Jessica Dickey's solo play The Amish Project is thought-provoking, compelling theatre. It is inspired by a real event, the shooting of 10 children at a schoolhouse in Nickel Mines, Pennsylvania. But Dickey makes sure that we understand that the stories she tells and the characters she presents are all fictional: "I purposefully did not research the gunman or his widow, nor did I conduct any interviews of any kind," she writes in a program note. Dickey and director Sarah Cameron Sunde have nonetheless elected to present the play in a documentary style, the kind familiar to theatergoers from plays by Anna Deavere Smith and Moises Kaufman and to fans of countless "reality TV" shows where characters speak directly to the audience recounting their experiences; we jump back and forth between the various people involved and piece together a selective version of what actually happened. The fact that Dickey's work is fiction rather than fact-based doesn't make it feel less "true" because (a) she clearly captures an emotional truth in her work and (b) the message is the medium, to coin a phrase, and so if the play looks like a docudrama it will feel like one.
My ambivalence, then, about The Amish Project, mirrors that of its creator, who tells us that she wanted to respect the privacy of all the victims of the Nickel Mines shooting—the families of the little girls who were killed and the widow of the gunman—but at the same time is clearly willing to use their tragedy as source material for her art. I wondered, for example, why Dickey changed the names of people involved but not the location and date. The line between the actual and the virtual is very blurry here, and for me that's quite problematic.
That said, The Amish Project is extremely well-executed. The writing is intense and concise, and the seven characters that Dickey plays—effortlessly switching back and forth among them—are vivid and fully fleshed out. Sunde's direction is beautifully detailed; I liked the way she allows the characters to occupy space all over the stage instead of being locked into a specific location, relying on Dickey's skill as an actor and on the audience's imagination to know who's talking to us at any given time.

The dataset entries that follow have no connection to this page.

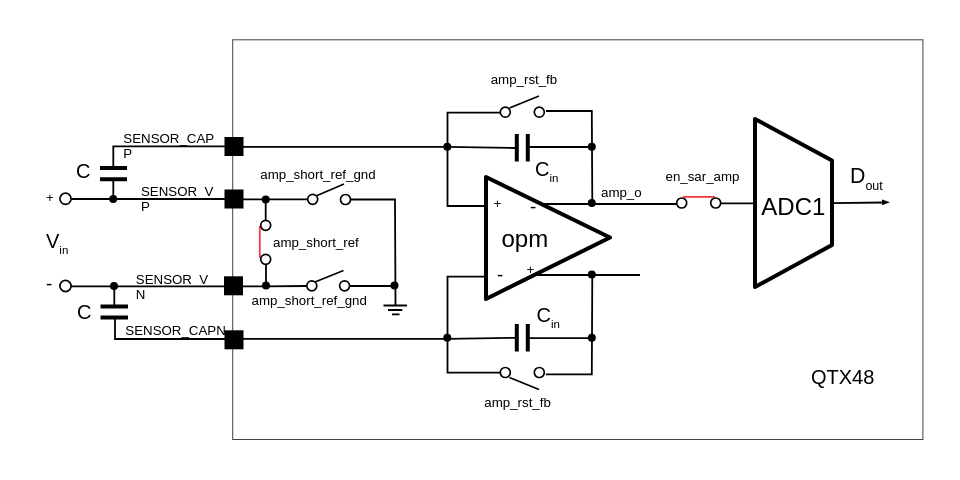
<!DOCTYPE html>
<html lang="en">
<head>
<meta charset="utf-8">
<title>Touch sensor amplifier circuit</title>
<style>
:root { --ink: #000; --paper: #fff; --closed: #f23b3b; --frame: #444; }
* { box-sizing: border-box; }
html, body { margin: 0; background: var(--paper); }
body { width: 960px; height: 480px; overflow: hidden; }
.circuit { position: relative; width: 960px; height: 480px; overflow: hidden; background: var(--paper); color: var(--ink); font-family: "Liberation Sans", Arial, sans-serif; }
.wiring { position: absolute; inset: 0; display: block; }
.chip { fill: none; stroke: var(--frame); stroke-width: 1; }
.wire { fill: none; stroke: var(--ink); stroke-width: 1.8; }
.plate { fill: none; stroke: var(--ink); stroke-width: 4; }
.block { fill: var(--paper); stroke: var(--ink); stroke-width: 4; stroke-linejoin: round; }
.contact { fill: var(--paper); stroke: var(--ink); stroke-width: 1.7; }
.closed { fill: none; stroke: var(--closed); stroke-width: 1.8; }
.label { position: absolute; left: var(--x); top: var(--y); margin: 0; white-space: nowrap; font-size: 13.3px; line-height: 15px; }
.part { font-size: 20px; line-height: 20px; }
.output { font-size: 21.3px; line-height: 21px; }
.unit { font-size: 24px; line-height: 24px; }
.sign { font-size: 19px; line-height: 19px; }
.label sub { position: relative; top: 6px; font-size: 11.5px; line-height: 0; vertical-align: baseline; }
.output sub { top: 7px; font-size: 12.5px; }
</style>
</head>
<body>
<main class="circuit">
  <svg class="wiring" width="960" height="480" viewBox="0 0 960 480" aria-hidden="true">
    <defs>
      <circle id="contact" class="contact" r="5"/>
      <circle id="terminal" class="contact" r="5.6"/>
      <circle id="joint" r="4"/>
      <rect id="pad" x="-9.5" y="-9.5" width="19" height="19"/>
    </defs>

    <rect class="chip" x="232.7" y="39.8" width="690.2" height="399.7"/>

    <g id="input-wires" class="wire">
      <path d="M113.3 168V146.4H234"/>
      <path d="M71 199H234M113.3 180V199"/>
      <path d="M71 286.4H234M114.3 286V306"/>
      <path d="M115 318V339H234"/>
    </g>
    <g id="input-capacitors" class="plate">
      <path d="M100 168H127M100 179.2H127"/>
      <path d="M100.500 306.400H128M100.500 317.500H128"/>
    </g>

    <g id="short-switches">
      <path class="wire" d="M234 199.300H307M350 199.500H395L395.500 305M234 286.400H266L306 286M349 286H395"/>
      <path class="wire" d="M265.700 199V220M266 265V286"/>
      <path class="wire" d="M316 196L344 184M315 282L343.500 270.500"/>
      <path class="wire" d="M383.500 305.500H407M388 310H402.300M392 314.300H399.500"/>
      <path class="closed" d="M259.800 226V258"/>
    </g>

    <g id="amplifier-wires" class="wire">
      <path d="M234 146.800H447L515 148M529 147H592"/>
      <path d="M500 112.700H447.500V206H486"/>
      <path d="M546 111H591.800L592.300 203"/>
      <path d="M509.500 108L539 96"/>
      <path d="M234 338.800H447L515 337.800M529 338.200H592"/>
      <path d="M486 276.700H447.500V372.700H500"/>
      <path d="M592.300 275L591.800 374.300H546"/>
      <path d="M509.500 377.500L539 389.500"/>
      <path d="M540 204H677M532 275H640"/>
      <path d="M721 203.300H755M832 203.200L884 202.500"/>
    </g>
    <path id="output-arrow" d="M882 199.500L890 202.300L882 205.300Z"/>
    <g id="feedback-capacitors" class="plate">
      <path d="M516.800 134V161.500M527.800 134V161.500"/>
      <path d="M516.800 324V351.500M527.800 324V351.500"/>
    </g>
    <path class="closed" d="M683 196.900H715"/>

    <polygon id="amplifier" class="block" points="486,177 610,237.500 486,299"/>
    <polygon id="converter" class="block" points="755,119 832,160.500 832,245 755,287"/>

    <g id="pads">
      <use href="#pad" x="234" y="146.500"/>
      <use href="#pad" x="234" y="199"/>
      <use href="#pad" x="233.500" y="285.800"/>
      <use href="#pad" x="234" y="339.800"/>
    </g>
    <g id="joints">
      <use href="#joint" x="113.200" y="199"/>
      <use href="#joint" x="114" y="286"/>
      <use href="#joint" x="265.700" y="199.500"/>
      <use href="#joint" x="266" y="285.500"/>
      <use href="#joint" x="394.500" y="285.500"/>
      <use href="#joint" x="447.300" y="146.800"/>
      <use href="#joint" x="447.300" y="337.800"/>
      <use href="#joint" x="591.800" y="146.800"/>
      <use href="#joint" x="591.800" y="203"/>
      <use href="#joint" x="591.800" y="274.500"/>
      <use href="#joint" x="591.800" y="337.800"/>
    </g>
    <g id="contacts">
      <use href="#terminal" x="65.500" y="198.800"/>
      <use href="#terminal" x="65.500" y="286"/>
      <use href="#contact" x="312.700" y="199.300"/>
      <use href="#contact" x="345.500" y="199.500"/>
      <use href="#contact" x="265.700" y="225.300"/>
      <use href="#contact" x="265.700" y="259.300"/>
      <use href="#contact" x="311.800" y="285.800"/>
      <use href="#contact" x="344.600" y="285.800"/>
      <use href="#contact" x="505.300" y="112.200"/>
      <use href="#contact" x="539.300" y="112.200"/>
      <use href="#contact" x="505.300" y="372.500"/>
      <use href="#contact" x="539.300" y="372.500"/>
      <use href="#contact" x="681.700" y="203"/>
      <use href="#contact" x="715.700" y="203"/>
    </g>
  </svg>

  <p class="label" style="--x:123.300px;--y:131px">SENSOR_CAP<br>P</p>
  <p class="label" style="--x:141px;--y:184px">SENSOR_V<br>P</p>
  <p class="label" style="--x:135.800px;--y:272px">SENSOR_V<br>N</p>
  <p class="label" style="--x:125.300px;--y:323px">SENSOR_CAPN</p>

  <p class="label part" style="--x:76px;--y:161px">C</p>
  <p class="label part" style="--x:77px;--y:302px">C</p>
  <p class="label" style="--x:46px;--y:190px">+</p>
  <p class="label part" style="--x:46px;--y:231px">V<sub>in</sub></p>
  <p class="label sign" style="--x:46px;--y:274px">-</p>

  <p class="label" style="--x:260.300px;--y:167px">amp_short_ref_gnd</p>
  <p class="label" style="--x:273px;--y:235px">amp_short_ref</p>
  <p class="label" style="--x:251.500px;--y:293px">amp_short_ref_gnd</p>

  <p class="label" style="--x:490.700px;--y:72px">amp_rst_fb</p>
  <p class="label" style="--x:484.300px;--y:395px">amp_rst_fb</p>
  <p class="label part" style="--x:535px;--y:159px">C<sub>in</sub></p>
  <p class="label part" style="--x:536.500px;--y:305px">C<sub>in</sub></p>

  <p class="label" style="--x:493.500px;--y:196px">+</p>
  <p class="label sign" style="--x:530px;--y:197px">-</p>
  <p class="label sign" style="--x:497px;--y:265px">-</p>
  <p class="label" style="--x:526.500px;--y:262px">+</p>
  <p class="label unit" style="--x:501.500px;--y:227px">opm</p>

  <p class="label" style="--x:601px;--y:185px">amp_o</p>
  <p class="label" style="--x:665.500px;--y:169px">en_sar_amp</p>
  <p class="label unit" style="--x:761.300px;--y:195px">ADC1</p>
  <p class="label output" style="--x:850px;--y:166px">D<sub>out</sub></p>
  <p class="label part" style="--x:811px;--y:367px">QTX48</p>
</main>
</body>
</html>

The physical production—spare and simple—is exquisite; kudos to set designer Lauren Helpern, sound designer Jill BC DuBoff, and especially lighting designer Nicole Pearce, who uses a palette of rich primary colors that set the mood brilliantly and remind us of the majesty of nature in a way that one imagines the Amish characters in the play would particularly appreciate.
Dickey's choices as a writer are unfailingly interesting and sometimes surprising. The main character of The Amish Project is Velda, a six-year-old girl who we quickly realize is one of the victims of the shooting; Dickey uses her both to provide a window onto the often strange (to most Americans) lifestyle and customs of the Amish community. The other principal character is Carol Stuckey, widow of the gunman (renamed here); it is in her exploration of what it might be like to be this kind of innocent victim of a horrendous crime—i.e., a woman whose life is irrevocably changed for the worse solely because her husband is or became insane—that Dickey's compassion and intelligence as a playwright really shines. Carol is someone that people who control the coverage of human events (the media, historians, artists) seldom seem to look at.
Others in the play include Velda's older sister, Mary; a scholar on Amish culture; a Hispanic girl who has a memorable encounter with Carol Stuckey; and a non-Amish Nickel Mines resident. The fact that the Amish publicly forgave the real perpetrator of the shootings also pervades Dickey's play.
Only a month ago, Chiori Miyagawa gave theatergoers a play called I Have Been to Hiroshima Mon Amour, a meditation on memories of a national tragedy and who finally owns them. Dickey's Project provides a fascinating counterpoint to Miyagawa's themes. Is there a possible synthesis that can be extrapolated from these contemporary dramas that will actually point the way toward an end to these catastrophes?